>>>>

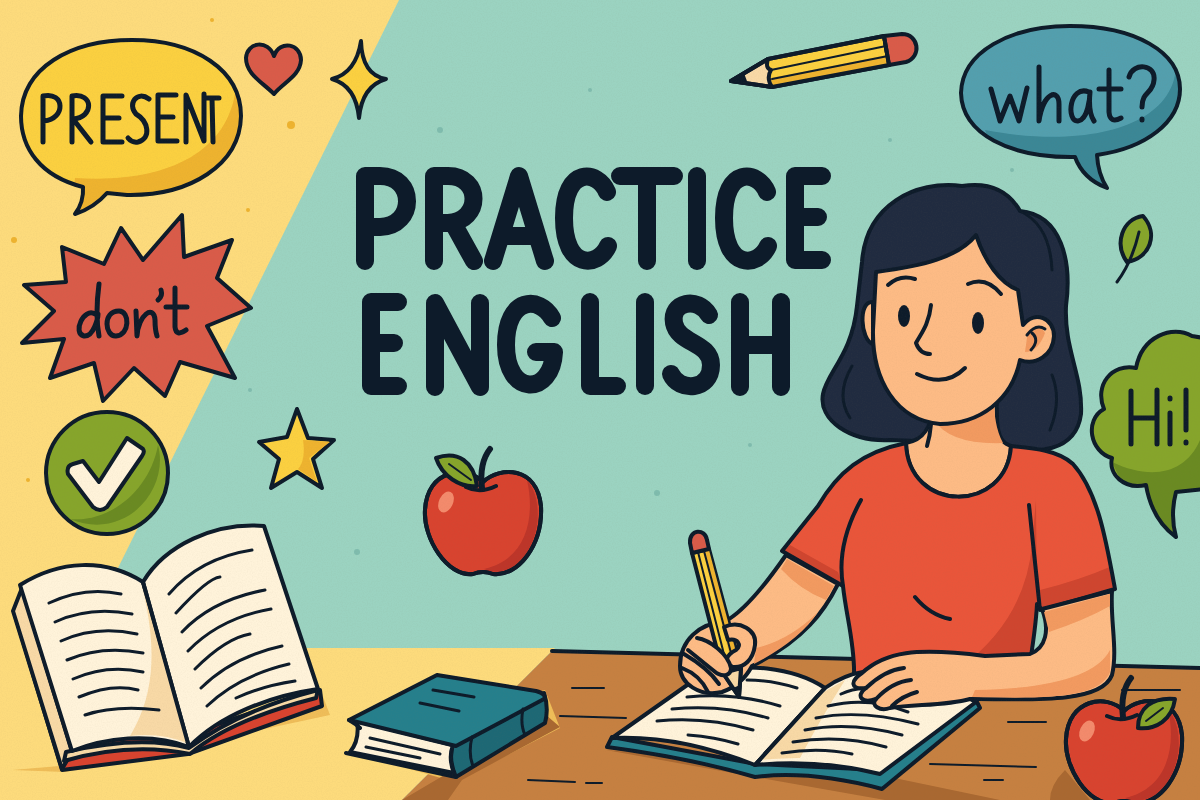
<!DOCTYPE html>
<html lang="en">
<head>
<meta charset="utf-8">
<title>Practice English</title>
<style>
:root{--ink:#0d1b2a;--mint:#9bd3c1;--butter:#fddb7c;--yellow:#fbd040;--gold:#eeb32f;--coral:#d95b49;--red:#d8432f;--red-dark:#bd3529;--shirt:#e9553a;--shirt-dark:#cf452f;--teal:#539fae;--teal-dark:#3b8796;--cover:#257f8c;--cover-dark:#1d6875;--green:#86a52b;--green-dark:#6a8a22;--cream:#fff3da;--cream-dark:#f8d9a6;--skin:#fdbb85;--skin-dark:#f29a60;--hair:#202b40;--wood:#c68041;--wood-dark:#a96831}
*{box-sizing:border-box;margin:0}
html,body{width:1200px;height:800px;overflow:hidden}
body{font-family:"TeX Gyre Adventor",sans-serif;background:var(--mint)}
.poster{position:relative;width:1200px;height:800px;overflow:hidden}
.scene{display:block;width:1200px;height:800px}
.title{position:absolute;left:340px;top:150px;width:510px;height:260px}
.title svg{display:block;width:510px;height:260px}
.lettering{fill:none;stroke:var(--ink);stroke-width:18;stroke-linecap:round;stroke-linejoin:round}
.outlined{stroke:var(--ink);stroke-width:4;stroke-linecap:round;stroke-linejoin:round}
.line{fill:none}
.word{fill:none;stroke-width:5}
.shade{stroke:none}
.ink{fill:var(--ink);stroke:none}
.mint{fill:var(--mint)}.butter{fill:var(--butter)}.yellow{fill:var(--yellow)}.gold{fill:var(--gold)}
.coral{fill:var(--coral)}.red{fill:var(--red)}.red-dark{fill:var(--red-dark)}
.shirt{fill:var(--shirt)}.shirt-dark{fill:var(--shirt-dark)}
.teal{fill:var(--teal)}.teal-dark{fill:var(--teal-dark)}.cover{fill:var(--cover)}.cover-dark{fill:var(--cover-dark)}
.green{fill:var(--green)}.green-dark{fill:var(--green-dark)}
.cream{fill:var(--cream)}.cream-dark{fill:var(--cream-dark)}
.skin{fill:var(--skin)}.skin-dark{fill:var(--skin-dark)}.hair{fill:var(--hair)}
.wood{fill:var(--wood)}.wood-dark{fill:var(--wood-dark)}
</style>
</head>
<body>
<main class="poster">
<svg class="scene" viewBox="0 0 1200 800" role="img" aria-label="A woman writing at a desk, surrounded by books, apples and speech bubbles">
<defs>
<filter id="grain" x="0" y="0" width="100%" height="100%"><feTurbulence type="fractalNoise" baseFrequency=".8" numOctaves="2"/><feColorMatrix values="0 0 0 0 .25  0 0 0 0 .2  0 0 0 0 .1  0 0 0 .9 -.35"/></filter>
<g id="apple">
<path class="red" d="M483 482C500 466 537 466 541 506C543 545 518 577 493 574Q483 570 473 574C447 577 423 538 425 510C427 470 465 464 483 482Z"/>
<path class="red-dark shade" d="M527 480C545 500 541 550 511 568Q494 575 484 569C525 560 536 520 527 480Z"/>
<ellipse class="shade" cx="446" cy="502" rx="7" ry="11" fill="#f38a6c" transform="rotate(25 446 502)"/>
<path class="line" d="M483 482C500 466 537 466 541 506C543 545 518 577 493 574Q483 570 473 574C447 577 423 538 425 510C427 470 465 464 483 482ZM466 487Q480 494 496 486"/>
<path class="line" stroke-width="6" d="M482 488Q479 463 490 449"/>
</g>
<clipPath id="present-shape"><path id="present-outline" d="M75 214Q84 202 83 187C40 176 21 148 21 116C22 68 70 40 132 40C195 40 241 70 241 116C240 165 190 196 127 195L107 193Q94 208 75 214Z"/></clipPath>
<clipPath id="what-shape"><path id="what-outline" d="M1107 188Q1083 179 1075 157C1010 158 962 134 961 93C962 52 1010 26 1070 26C1135 26 1180 52 1180 89C1180 122 1146 148 1097 155Q1098 174 1107 188Z"/></clipPath>
<clipPath id="hi-shape"><path id="hi-outline" d="M1176 537Q1152 520 1146 485C1124 490 1108 474 1112 458C1090 452 1084 420 1104 409C1094 385 1112 363 1136 368C1142 336 1172 325 1192 336L1215 340V488L1176 492Q1170 515 1176 537Z"/></clipPath>
<clipPath id="shirt-shape"><path id="shirt-outline" d="M906 443C862 452 838 472 818 506L782 551L843 586C846 615 855 645 854 675H1028C1033 645 1036 625 1037 604L1042 610L1115 589C1106 540 1098 492 1073 464C1058 450 1032 448 1011 446C1007 514 908 514 906 443Z"/></clipPath>
</defs>

<g class="background">
<rect class="mint" width="1200" height="800"/>
<path class="butter" d="M0 0H399L118 568L80 648H555L402 800H0Z"/>
<path class="wood" d="M552 651L1200 668V800H402Z"/>
<path d="M12 770L65 772L330 715L322 694L190 755ZM350 752L455 782L560 728L545 690Z" fill="#efbd58"/>
<path class="wood-dark" d="M462 780L560 727L546 715L402 800H448ZM606 750L760 778L885 800H1000L880 775ZM1065 770Q1050 785 1050 800H1090Z"/>
<g class="outlined line" stroke-width="3"><path d="M552 651L1200 668"/><path stroke-width="2" d="M572 688H604M560 716L626 718M528 780L575 782M586 783H602M1008 722H1046M930 764L1036 767M984 780H1003M1122 690H1180"/></g>
<g fill="#7fbcae"><circle cx="440" cy="130" r="3"/><circle cx="657" cy="493" r="3"/><circle cx="590" cy="90" r="2"/><circle cx="890" cy="140" r="2"/><circle cx="357" cy="552" r="3"/><circle cx="750" cy="445" r="2"/><circle cx="1012" cy="170" r="2"/><circle cx="250" cy="390" r="2"/></g>
<g class="gold"><circle cx="291" cy="125" r="4"/><circle cx="14" cy="240" r="3"/><circle cx="212" cy="20" r="2"/><circle cx="28" cy="480" r="2"/><circle cx="248" cy="210" r="2"/></g>
</g>

<g class="outlined" role="img" aria-label="PRESENT">
<use href="#present-outline" class="yellow shade"/>
<path class="gold shade" clip-path="url(#present-shape)" d="M236 86C230 150 170 184 75 178L70 220L250 210V80Z"/>
<use href="#present-outline" class="line"/>
<path class="word" d="M43 142V96C65 91 66 119 44 121M72 142V96C94 92 94 118 73 119L91 142M122 96H103V142H122M103 118H119M149 99C137 90 127 104 136 114C148 121 152 138 138 142Q132 143 128 138M176 95H158V141H177M158 117H173M186 142V95L204 141V94M205 98H219M212 98L213 142"/>
</g>

<g class="outlined" role="img" aria-label="don't">
<path class="coral" d="M182 215L184 257L232 240L217 278L251 308L207 326L235 378L180 362L165 396L134 368L103 401L94 363L50 378L64 339L22 343L54 311L24 285L66 282L62 247L104 264L121 228L143 260Z"/>
<path class="word" d="M95 314C84 307 72 333 84 336C94 337 98 317 98 314M99 284Q95 315 99 336M119 311C102 311 105 337 116 336C130 335 130 311 119 311M136 311L137 336C138 315 154 304 155 320Q155 330 157 336M161 290Q163 296 158 300M175 288V327Q176 337 186 330M166 307H187"/>
</g>

<g class="outlined" role="img" aria-label="what?">
<use href="#what-outline" class="teal shade"/>
<path class="teal-dark shade" clip-path="url(#what-shape)" d="M1176 65C1175 125 1090 150 985 130L1000 170L1110 195L1190 130V60Z"/>
<use href="#what-outline" class="line"/>
<path class="word" d="M991 89L1000 121L1010 96L1019 121L1027 88M1039 67V121C1043 92 1059 88 1059 104V121M1089 92C1069 84 1066 122 1078 121C1088 120 1090 97 1090 92Q1088 112 1094 121M1109 70V112Q1110 124 1121 118M1099 89H1121M1129 77C1133 62 1156 64 1154 80C1153 94 1142 91 1142 107M1142 119V120"/>
</g>

<g class="outlined" role="img" aria-label="Hi!">
<use href="#hi-outline" class="green shade"/>
<path class="green-dark shade" clip-path="url(#hi-shape)" d="M1200 440C1185 475 1150 480 1112 462L1130 500L1180 545L1200 500Z"/>
<use href="#hi-outline" class="line"/>
<path class="word" d="M1131 391V444M1157 390V444M1131 418H1157M1170 413V444M1170 398V399M1186 390V430M1186 442V443"/>
</g>

<g class="outlined">
<path class="coral" d="M274 94C262 82 246 74 246 58C247 42 268 39 274 56C280 39 301 44 301 60C300 76 284 82 274 94Z"/>
<path class="yellow" d="M361 41Q362 75 386 79Q362 86 359 118Q356 86 332 79Q356 73 361 41Z"/>
<path class="yellow" d="M297 409L308 438L334 440L313 459L322 488L297 472L271 488L279 459L259 442L287 437Z"/>
<path class="gold shade" d="M303 440L330 442L309 458L317 482L298 469Q306 460 303 440Z"/>
</g>

<g class="outlined">
<circle class="green" cx="107" cy="473" r="61"/>
<path class="green-dark shade" d="M158 445C170 490 125 542 70 519C110 523 150 490 158 445Z"/>
<path class="cream" d="M68 474Q66 466 73 464L83 461L99 482L127 438L143 449Q145 452 142 456L107 507Q100 513 93 507Z"/>
</g>

<g class="outlined">
<path class="yellow" d="M731 81L768 59L884 36L889 65L772 87Z"/>
<path class="gold shade" d="M771 78L887 55L889 64L773 86Z"/>
<path class="cream-dark" d="M731 81L768 59Q765 68 771 70Q766 78 772 87Z"/>
<path class="ink" d="M731 81L744 73L748 84Z"/>
<path class="coral" d="M884 36L902 34C919 34 922 57 906 62L889 65Z"/>
<path class="line" stroke-width="2" d="M771 70L886 46M772 79L888 56"/>
<path class="line" d="M731 81L768 59L884 36L889 65L772 87Z"/>
</g>

<g class="outlined">
<path class="green" d="M1127 262C1114 244 1122 219 1143 216C1159 234 1150 258 1127 262Z"/>
<path class="line" stroke-width="3" d="M1139 232Q1132 262 1117 282"/>
</g>

<g class="outlined">
<use href="#apple"/>
<path class="green" d="M477 486C460 488 442 476 436 458C458 450 474 462 477 486Z"/><path class="line" stroke-width="2" d="M449 464L471 480"/>
</g>

<g class="outlined">
<path class="red" d="M14 612L62 770L188 754L322 706L320 690L200 730L60 745Z"/>
<path class="cream-dark" d="M13 611L22 588L72 752L62 769Z"/>
<path class="cream-dark" d="M66 752Q140 735 189 748Q240 710 318 690L316 698Q230 720 190 754Q130 742 64 761Z"/>
<path class="cream" d="M20 585C60 560 105 558 143 582L189 747C150 732 105 738 72 751Z"/>
<path class="cream" d="M143 582C165 545 215 522 264 526L318 689C270 696 220 715 189 747Z"/>
<path class="cream-dark shade" d="M142 586L187 743Q160 732 130 736C158 690 155 640 142 586Z"/>
<path class="line" d="M143 582L189 747"/>
<path class="line" stroke-width="3" d="M49 603Q85 586 121 594M55 622Q90 606 132 614M61 641Q96 625 137 634M67 660Q102 645 143 653M73 679Q107 664 143 672M79 697Q112 683 138 690M85 715Q115 705 159 710M169 594Q200 558 252 550M176 613Q208 578 220 577M182 632Q212 600 265 590M188 651Q220 618 271 609M195 669Q226 638 250 634M201 688Q232 657 282 646M207 706Q238 676 289 664M236 698Q262 686 295 681"/>
</g>

<g class="outlined">
<path class="cover-dark" d="M453 744L544 693Q549 708 545 723L456 777Q448 760 453 744Z"/>
<path class="cream" d="M357 721L453 745Q448 758 454 773L350 752Q360 740 357 721Z"/>
<path class="cover" d="M349 720L437 675L536 691Q547 694 544 699L456 746Z"/>
<path class="line" d="M349 720Q356 724 360 728M346 753L456 777"/>
<path class="line" stroke-width="3" d="M433 690L474 697M420 703L459 711M472 737Q468 753 473 766M523 709Q520 724 525 735M370 738L440 754M366 747L420 758"/>
</g>

<g class="outlined">
<path class="hair" d="M862 262C866 205 915 180 962 186C988 182 1008 190 1020 211C1062 215 1072 262 1066 306C1064 350 1083 375 1081 414C1076 452 1035 456 1003 444L890 440C850 442 818 420 823 394C827 372 852 355 857 306Z"/>
<path class="line" stroke="#0d1b2a" stroke-width="3" d="M852 366Q835 395 850 418M1052 375Q1062 400 1050 430M1020 211Q1050 225 1052 270"/>
<path class="skin" d="M932 405C932 430 922 440 906 443C908 514 1007 514 1011 446C996 442 996 425 997 385Z"/>
<path class="skin-dark shade" d="M934 420Q975 422 994 392Q993 425 1003 443Q950 445 934 420Z"/>
<path class="skin" d="M873 302C858 300 860 340 873 344Z"/>
<path class="skin" d="M876 272C921 266 958 258 976 235C985 262 1000 283 1018 290L1023 325C1035 310 1054 318 1054 336C1053 355 1036 366 1020 360C1012 400 980 424 940 424C896 420 872 380 873 330Z"/>
<path class="skin-dark shade" d="M1028 331Q1040 323 1045 333Q1038 352 1025 352Z"/>
<path class="line" stroke-width="3" d="M1027 335Q1036 323 1045 329M1032 333Q1040 340 1031 350"/>
<path class="line" d="M888 285Q900 274 915 279M968 284Q986 276 1001 294M931 305C929 325 920 335 916 343Q920 354 930 354M917 374Q945 388 965 368"/>
<ellipse class="ink" cx="904" cy="316" rx="6" ry="11"/><ellipse class="ink" cx="978" cy="323" rx="6" ry="11"/>
<path class="line" d="M931 424Q930 436 927 446"/>
</g>

<g class="outlined">
<use href="#shirt-outline" class="shirt shade"/>
<path class="shirt-dark shade" clip-path="url(#shirt-shape)" d="M1036 500L1032 545Q1025 620 960 668H1045L1037 604ZM1042 610L1116 590L1112 566Q1080 580 1040 590ZM782 552L843 587L838 572L790 545Z"/>
<use href="#shirt-outline" class="line"/>
<path class="line" d="M861 500Q836 545 843 586M1029 505L1040 610M915 597Q930 615 950 619"/>
</g>

<g class="outlined">
<path class="cover" d="M607 747L612 737L756 764L880 770L976 700L980 708L882 789Q810 770 755 777Q690 758 607 747Z"/>
<path class="cream" d="M612 738L700 676C742 660 795 668 825 688L755 765C705 745 655 736 612 738Z"/>
<path class="cream" d="M825 688C850 670 880 666 920 674L976 702L880 774C840 764 800 761 755 765Z"/>
<path class="cream-dark shade" d="M822 693L760 760Q785 758 800 758Q820 720 845 680Z"/>
<path class="line" d="M825 688L755 765"/>
<path class="line" stroke-width="3" d="M747 680Q772 680 797 688M687 697Q735 692 780 706M672 709Q722 704 768 718M657 721Q705 716 753 730M688 735Q715 737 738 744M841 694Q858 686 875 690M828 706Q868 696 908 712M816 718Q860 709 918 724M805 730Q850 721 902 735M793 742Q840 734 886 747M782 753Q820 747 852 754"/>
</g>

<g class="outlined">
<path class="skin" d="M1042 609L1112 591C1110 620 1118 650 1112 675C1102 702 1040 700 970 699C945 706 915 704 890 708C880 712 870 705 876 699C862 704 855 696 866 688C850 690 850 681 862 673C885 652 915 647 985 656L1030 654C1046 648 1050 630 1042 609Z"/>
<path class="skin-dark shade" d="M1110 650Q1090 688 975 690L972 697C1050 699 1100 698 1110 672ZM1044 612L1049 632Q1085 620 1110 606L1110 594Z"/>
<path class="line" d="M866 688Q885 670 904 668M876 699Q892 682 911 680M892 706Q902 696 917 692"/>
</g>

<g class="outlined">
<path class="skin" d="M786 555L838 584C825 610 805 640 752 666Q742 685 722 692C700 697 680 684 680 666C680 640 700 623 724 622Q748 610 786 555Z"/>
<path class="skin-dark shade" d="M787 559L834 586L826 600Q800 590 781 569ZM754 664Q800 640 818 612Q790 640 756 648Z"/>
<path class="yellow" d="M692 553L709 549L741 668L739 697L723 673Z"/>
<path class="gold shade" d="M703 552L709 550L740 667L733 668Z"/>
<path class="cream-dark" d="M723 673L741 668L739 697Z"/>
<path class="ink" d="M733 688L740 685L739 699Z"/>
<path class="coral" d="M692 553L690 543C689 529 705 528 707 540L709 549Z"/>
<path class="line" stroke-width="2" d="M698 552L728 670M704 551L735 668"/>
<path class="skin" d="M724 627C740 620 757 630 755 645C753 660 744 668 733 667C723 663 726 655 736 650C742 645 738 638 728 640Z"/>
<path class="skin" d="M697 638C710 640 728 654 731 668C731 676 722 678 714 671L688 650"/>
<path class="line" d="M684 654Q708 668 719 684M682 668Q700 675 708 692"/>
</g>

<g class="outlined">
<g transform="translate(641 229)"><use href="#apple"/></g>
<path class="green" d="M1138 728C1138 708 1152 697 1175 699C1172 720 1156 730 1138 728Z"/><path class="line" stroke-width="2" d="M1146 721L1163 708"/>
</g>
<rect width="1200" height="800" filter="url(#grain)" opacity=".12"/>
</svg>

<h1 class="title" aria-label="Practice English">
<svg viewBox="340 150 510 260" aria-hidden="true">
<g class="lettering">
<path d="M365 261V176H380C416 176 416 226 380 227H365"/>
<path d="M434 261V176H448C482 176 482 221 448 223H434M453 223L474 261"/>
<path d="M493 261L519 176L545 261M503 236H536"/>
<path id="letter-c" d="M607 192C598 170 564 166 564 218C564 270 598 268 608 246"/>
<path d="M620 176H674M647 176V261"/>
<path d="M697 176V261"/>
<use href="#letter-c" x="160"/>
<path id="letter-e" d="M822 176H795V260H822M795 217H818"/>
<use href="#letter-e" x="-424" y="126"/>
<path d="M435 387V303L480 387V303"/>
<path d="M552 318C540 296 506 296 506 345C506 397 552 396 554 352H536"/>
<path d="M590 302V386H617"/>
<path d="M645 302V386"/>
<path d="M709 315C698 296 670 302 674 323C678 344 711 342 711 365C711 391 679 392 671 374"/>
<path d="M740 302V387M781 302V387M740 345H781"/>
</g>
</svg>
</h1>
</main>
</body>
</html>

<<<<

*TASK PROMPT*
Show me every line of the entries above that holds "word".

*WRITTEN ANSWER*
.word{fill:none;stroke-width:5}
<path class="word" d="M43 142V96C65 91 66 119 44 121M72 142V96C94 92 94 118 73 119L91 142M122 96H103V142H122M103 118H119M149 99C137 90 127 104 136 114C148 121 152 138 138 142Q132 143 128 138M176 95H158V141H177M158 117H173M186 142V95L204 141V94M205 98H219M212 98L213 142"/>
<path class="word" d="M95 314C84 307 72 333 84 336C94 337 98 317 98 314M99 284Q95 315 99 336M119 311C102 311 105 337 116 336C130 335 130 311 119 311M136 311L137 336C138 315 154 304 155 320Q155 330 157 336M161 290Q163 296 158 300M175 288V327Q176 337 186 330M166 307H187"/>
<path class="word" d="M991 89L1000 121L1010 96L1019 121L1027 88M1039 67V121C1043 92 1059 88 1059 104V121M1089 92C1069 84 1066 122 1078 121C1088 120 1090 97 1090 92Q1088 112 1094 121M1109 70V112Q1110 124 1121 118M1099 89H1121M1129 77C1133 62 1156 64 1154 80C1153 94 1142 91 1142 107M1142 119V120"/>
<path class="word" d="M1131 391V444M1157 390V444M1131 418H1157M1170 413V444M1170 398V399M1186 390V430M1186 442V443"/>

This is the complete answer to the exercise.